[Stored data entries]

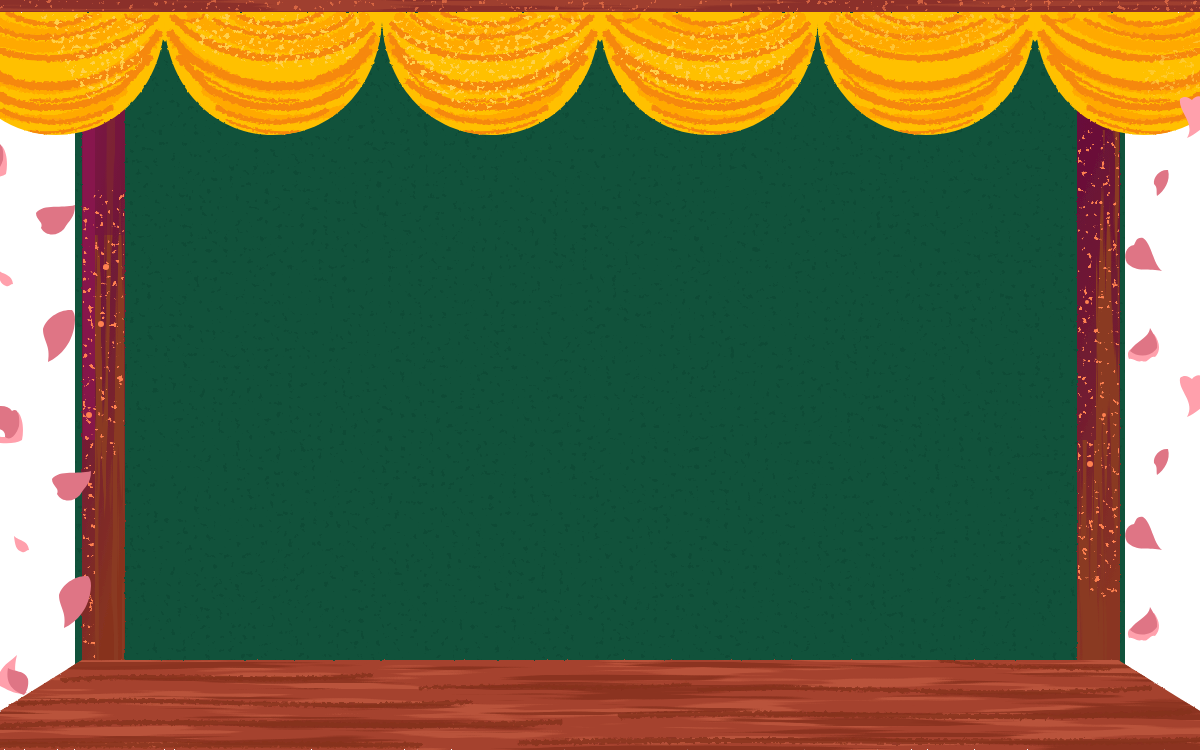
<!DOCTYPE html>
<html lang="en">
<head>
<meta charset="utf-8">
<title>Stage with golden valance</title>
<style>
:root {
  --paper: #ffffff;
  --board: #11523b;
  --board-speck: #0c4632;
  --gold: #ffc000;
  --amber: #ffa905;
  --orange: #f6880e;
  --gold-light: #ffd04a;
  --beam: #8b302a;
  --beam-light: #ad4a33;
  --floor: #a5432d;
  --floor-dark: #85301d;
  --floor-light: #b9533b;
  --plum: #6d0c3e;
  --plum-light: #8c1650;
  --timber: #8a3a22;
  --spark: #ff8150;
  --petal: #df7585;
  --petal-light: #ffa0ac;
}
html, body { margin: 0; width: 1200px; height: 750px; overflow: hidden; background: var(--paper); }
svg { display: block; }
.board { fill: var(--board); }
.board-speck { fill: var(--board-speck); }
.gold { fill: var(--gold); }
.fold { fill: none; stroke: var(--orange); stroke-linecap: round; }
.fold-soft { fill: none; stroke: var(--amber); stroke-linecap: round; }
.gold-speck { fill: var(--gold-light); }
.beam { fill: var(--beam); }
.beam-light { fill: var(--beam-light); }
.floor { fill: var(--floor); }
.floor-dark { fill: var(--floor-dark); }
.floor-light { fill: var(--floor-light); }
.streak { fill: none; stroke: var(--floor-dark); stroke-linecap: round; }
.plum-light { fill: var(--plum-light); }
.timber { fill: var(--timber); }
.spark { fill: var(--spark); }
.petal { fill: var(--petal); }
.petal-light { fill: var(--petal-light); }
</style>
</head>
<body>
<svg width="1200" height="750" viewBox="0 0 1200 750" role="img" aria-label="Empty stage with a green backdrop, golden scalloped valance, wooden floor and drifting petals">
  <defs>
    <filter id="rough" x="-5%" y="-5%" width="110%" height="110%">
      <feTurbulence type="fractalNoise" baseFrequency=".25" numOctaves="2" seed="4"/>
      <feDisplacementMap in="SourceGraphic" scale="5" xChannelSelector="R" yChannelSelector="G"/>
    </filter>
    <filter id="edge" x="-5%" y="-5%" width="110%" height="110%">
      <feTurbulence type="fractalNoise" baseFrequency=".3" numOctaves="1" seed="8"/>
      <feDisplacementMap in="SourceGraphic" scale="2.5" xChannelSelector="R" yChannelSelector="G"/>
    </filter>
    <filter id="speckle" x="0" y="0" width="100%" height="100%" color-interpolation-filters="sRGB">
      <feTurbulence type="fractalNoise" baseFrequency=".2" numOctaves="3" seed="11"/>
      <feColorMatrix values="0 0 0 0 0  0 0 0 0 0  0 0 0 0 0  20 0 0 0 -12.2" result="grain"/>
      <feComposite in="SourceGraphic" in2="grain" operator="in"/>
    </filter>
    <filter id="sparse" x="0" y="0" width="100%" height="100%" color-interpolation-filters="sRGB">
      <feTurbulence type="fractalNoise" baseFrequency=".17" numOctaves="3" seed="23"/>
      <feColorMatrix values="0 0 0 0 0  0 0 0 0 0  0 0 0 0 0  20 0 0 0 -13.6" result="grain"/>
      <feComposite in="SourceGraphic" in2="grain" operator="in"/>
    </filter>
    <filter id="grain-across" x="0" y="0" width="100%" height="100%" color-interpolation-filters="sRGB">
      <feTurbulence type="fractalNoise" baseFrequency=".004 .13" numOctaves="3" seed="6"/>
      <feColorMatrix values="0 0 0 0 0  0 0 0 0 0  0 0 0 0 0  14 0 0 0 -7.6" result="grain"/>
      <feComposite in="SourceGraphic" in2="grain" operator="in"/>
    </filter>
    <filter id="grain-across-b" x="0" y="0" width="100%" height="100%" color-interpolation-filters="sRGB">
      <feTurbulence type="fractalNoise" baseFrequency=".005 .11" numOctaves="3" seed="31"/>
      <feColorMatrix values="0 0 0 0 0  0 0 0 0 0  0 0 0 0 0  14 0 0 0 -7.4" result="grain"/>
      <feComposite in="SourceGraphic" in2="grain" operator="in"/>
    </filter>
    <filter id="grain-down" x="0" y="0" width="100%" height="100%" color-interpolation-filters="sRGB">
      <feTurbulence type="fractalNoise" baseFrequency=".16 .004" numOctaves="3" seed="15"/>
      <feColorMatrix values="0 0 0 0 0  0 0 0 0 0  0 0 0 0 0  14 0 0 0 -6.8" result="grain"/>
      <feComposite in="SourceGraphic" in2="grain" operator="in"/>
    </filter>

    <linearGradient id="post-left" x1="0" y1="0" x2=".35" y2="1">
      <stop offset="0" stop-color="#7d1248"/>
      <stop offset=".5" stop-color="#701a37"/>
      <stop offset="1" stop-color="#87331f"/>
    </linearGradient>
    <linearGradient id="post-right" x1="0" y1="0" x2=".2" y2="1">
      <stop offset="0" stop-color="#670b3b"/>
      <stop offset=".55" stop-color="#721d30"/>
      <stop offset="1" stop-color="#8a3523"/>
    </linearGradient>

    <path id="scallop-shape" d="M0 0H218V10C214 76 168 123 109 123S4 76 0 10Z"/>
    <clipPath id="scallop-clip"><use href="#scallop-shape"/></clipPath>
    <clipPath id="floor-clip"><path d="M0 711L82 660H1118L1200 711V750H0Z"/></clipPath>

    <g id="scallop">
      <use href="#scallop-shape" class="gold" filter="url(#edge)"/>
      <g clip-path="url(#scallop-clip)">
        <g filter="url(#rough)">
          <g class="fold-soft">
            <path stroke-width="11" d="M18 6C50 45 135 45 190 4M6 30C45 88 140 96 206 30"/>
            <path stroke-width="8" d="M40 2C75 26 120 26 150 3M40 96C85 116 140 108 178 78"/>
          </g>
          <g class="fold">
            <path stroke-width="6" d="M10 12C35 42 95 56 150 38S190 20 208 6"/>
            <path stroke-width="8" d="M14 40C45 76 110 84 160 62S194 40 212 22"/>
            <path stroke-width="5" d="M30 4C62 30 112 34 168 8M62 2C90 16 120 16 142 4"/>
            <path stroke-width="7" d="M26 70C65 102 128 104 174 76L202 46"/>
            <path stroke-width="5" d="M56 99C90 115 130 114 164 96M8 24C24 50 42 60 64 66"/>
            <path stroke-width="3" d="M96 48C140 50 176 36 202 14M84 88C120 92 152 84 184 60M22 54C46 84 70 90 96 96M178 4C190 12 200 10 212 4M84 120C112 123 138 116 156 108"/>
          </g>
        </g>
      </g>
    </g>

    <path id="petal-heart-left" class="petal" d="M75 205C62 209 44 203 36 213C36 220 44 222 41 228C46 237 58 236 64 229C69 220 75 218 75 205Z"/>
    <path id="petal-drop-left" class="petal" d="M72 310C60 309 46 318 43 329C43 341 51 345 48 362C61 356 74 342 75 320C75 315 74 312 72 310Z"/>
    <path id="petal-chip" class="petal-light" d="M14 536C19 541 28 540 29 550C26 550 26 553 22 552C16 550 15 545 14 536Z"/>
    <g id="petal-folded-left">
      <path class="petal-light" d="M-14 432C-2 436 4 440 12 434L18 412C23 418 24 430 22 440C16 444 4 444 -8 442Z"/>
      <path class="petal" d="M-14 410C-2 404 8 405 12 411C18 407 20 416 19 426C16 436 10 441 5 437C6 430 0 428 -14 427Z"/>
    </g>
    <path id="petal-small-right" class="petal" d="M1168 170C1160 169 1153 177 1154 184C1158 188 1156 191 1157 196C1164 191 1171 181 1168 170Z"/>
    <path id="petal-heart-right" class="petal" d="M1162 271C1153 264 1152 244 1143 238C1136 237 1136 242 1134 245C1126 246 1123 256 1127 263C1136 273 1150 268 1162 271Z"/>
    <g id="petal-folded-right">
      <path class="petal-light" d="M1154 334C1160 342 1161 351 1155 357C1150 355 1148 364 1142 361C1136 363 1134 358 1129 359C1127 354 1128 351 1131 349Z"/>
      <path class="petal" d="M1150 328C1149 338 1136 341 1130 351C1138 358 1151 357 1157 348C1158 340 1154 335 1150 328Z"/>
    </g>
    <path id="petal-pale-right" class="petal-light" d="M1187 138C1196 123 1178 112 1180 99C1185 95 1189 98 1192 100C1198 92 1206 98 1210 104V122C1202 128 1196 134 1187 138Z"/>
  </defs>

  <g id="backdrop">
    <rect class="board" x="75" y="12" width="1050" height="654"/>
    <rect class="board-speck" x="75" y="12" width="1050" height="654" filter="url(#sparse)" opacity=".55"/>
  </g>

  <g id="posts">
    <g filter="url(#edge)">
      <rect x="82" y="100" width="43" height="562" fill="url(#post-left)"/>
      <rect x="1077" y="100" width="43" height="562" fill="url(#post-right)"/>
    </g>
    <rect class="plum-light" x="83" y="110" width="12" height="330" opacity=".75"/>
    <rect class="timber" x="95" y="235" width="29" height="426" filter="url(#grain-down)"/>
    <rect class="timber" x="101" y="112" width="23" height="140" filter="url(#grain-down)" opacity=".35"/>
    <rect class="timber" x="1096" y="130" width="23" height="531" filter="url(#grain-down)"/>
    <rect class="timber" x="1078" y="440" width="24" height="221" filter="url(#grain-down)"/>
    <g class="spark">
      <rect x="83" y="190" width="41" height="270" filter="url(#sparse)"/>
      <rect x="83" y="400" width="12" height="258" filter="url(#sparse)"/>
      <rect x="1078" y="120" width="41" height="480" filter="url(#sparse)"/>
      <circle cx="106" cy="267" r="3"/><circle cx="101" cy="324" r="3"/><circle cx="89" cy="415" r="3"/>
      <circle cx="1090" cy="464" r="3"/><circle cx="1087" cy="302" r="2"/><circle cx="1104" cy="415" r="2"/>
    </g>
  </g>

  <g id="floor">
    <path class="floor" d="M0 711L82 660H1118L1200 711V750H0Z" filter="url(#edge)"/>
    <g clip-path="url(#floor-clip)">
      <rect class="floor-light" y="659" width="1200" height="91" filter="url(#grain-across-b)"/>
      <rect class="floor-dark" y="662" width="1200" height="88" filter="url(#grain-across)" opacity=".8"/>
      <g class="streak" filter="url(#rough)" opacity=".8">
        <path stroke-width="4" d="M62 680C180 672 260 684 372 675M20 704C160 694 300 712 470 702M700 690C840 682 960 700 1150 688"/>
        <path stroke-width="5" d="M0 726C200 716 380 732 560 722M620 716C800 708 960 724 1190 712M0 745H420M520 743C760 736 980 746 1200 740"/>
        <path stroke-width="3" d="M940 660C990 668 1050 668 1110 669M420 688C520 682 600 692 690 684"/>
      </g>
    </g>
  </g>

  <g id="valance">
    <path class="gold" d="M140 12H190L165 42ZM575 12H625L600 42ZM1010 12H1060L1035 42Z"/>
    <use href="#scallop" transform="translate(-53 12)"/>
    <use href="#scallop" transform="translate(382 12) scale(-1 1)"/>
    <use href="#scallop" transform="translate(382 12)"/>
    <use href="#scallop" transform="translate(818 12) scale(-1 1)"/>
    <use href="#scallop" transform="translate(817 12)"/>
    <use href="#scallop" transform="translate(1253 12) scale(-1 1)"/>
    <g class="gold-speck" filter="url(#speckle)">
      <path d="M40 14H150L140 70L90 100L60 60Z"/>
      <path d="M190 14H370L350 60L280 70L200 50Z"/>
      <path d="M392 20L580 14L590 50L540 100L470 112L410 80Z"/>
      <path d="M612 50L720 24L800 14L790 70L700 95L640 80Z"/>
      <path d="M830 14H1020L1010 60L940 40L850 60Z" opacity=".7"/>
      <path d="M1140 60L1200 40V90L1150 100Z" opacity=".6"/>
    </g>
  </g>

  <g id="beam">
    <rect class="beam" width="1200" height="12"/>
    <rect class="beam-light" width="1200" height="11" filter="url(#grain-across)" opacity=".6"/>
    <rect class="spark" width="1200" height="11" filter="url(#sparse)" opacity=".6"/>
  </g>

  <g id="petals">
    <use href="#petal-folded-left" x="-16" y="-266"/>
    <use href="#petal-folded-left"/>
    <use href="#petal-heart-left"/>
    <use href="#petal-heart-left" x="16" y="266"/>
    <use href="#petal-chip" x="-16" y="-266"/>
    <use href="#petal-chip"/>
    <use href="#petal-drop-left"/>
    <use href="#petal-drop-left" x="16" y="266"/>
    <path class="petal-light" d="M17 655C14 667 13 681 27 693C18 696 8 690 0 686V672C5 663 11 661 17 655Z"/>
    <path class="petal" d="M8 668C14 672 25 670 28 679C29 686 27 691 24 695C14 691 5 685 8 668Z"/>
    <use href="#petal-pale-right"/>
    <use href="#petal-pale-right" y="279"/>
    <use href="#petal-small-right"/>
    <use href="#petal-small-right" y="279"/>
    <use href="#petal-heart-right"/>
    <use href="#petal-heart-right" y="279"/>
    <use href="#petal-folded-right"/>
    <use href="#petal-folded-right" y="279"/>
  </g>
</svg>
</body>
</html>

*Exercise directions:* Your answer should be only the number of lines in the records that hold the word "html".

*Solution:* 4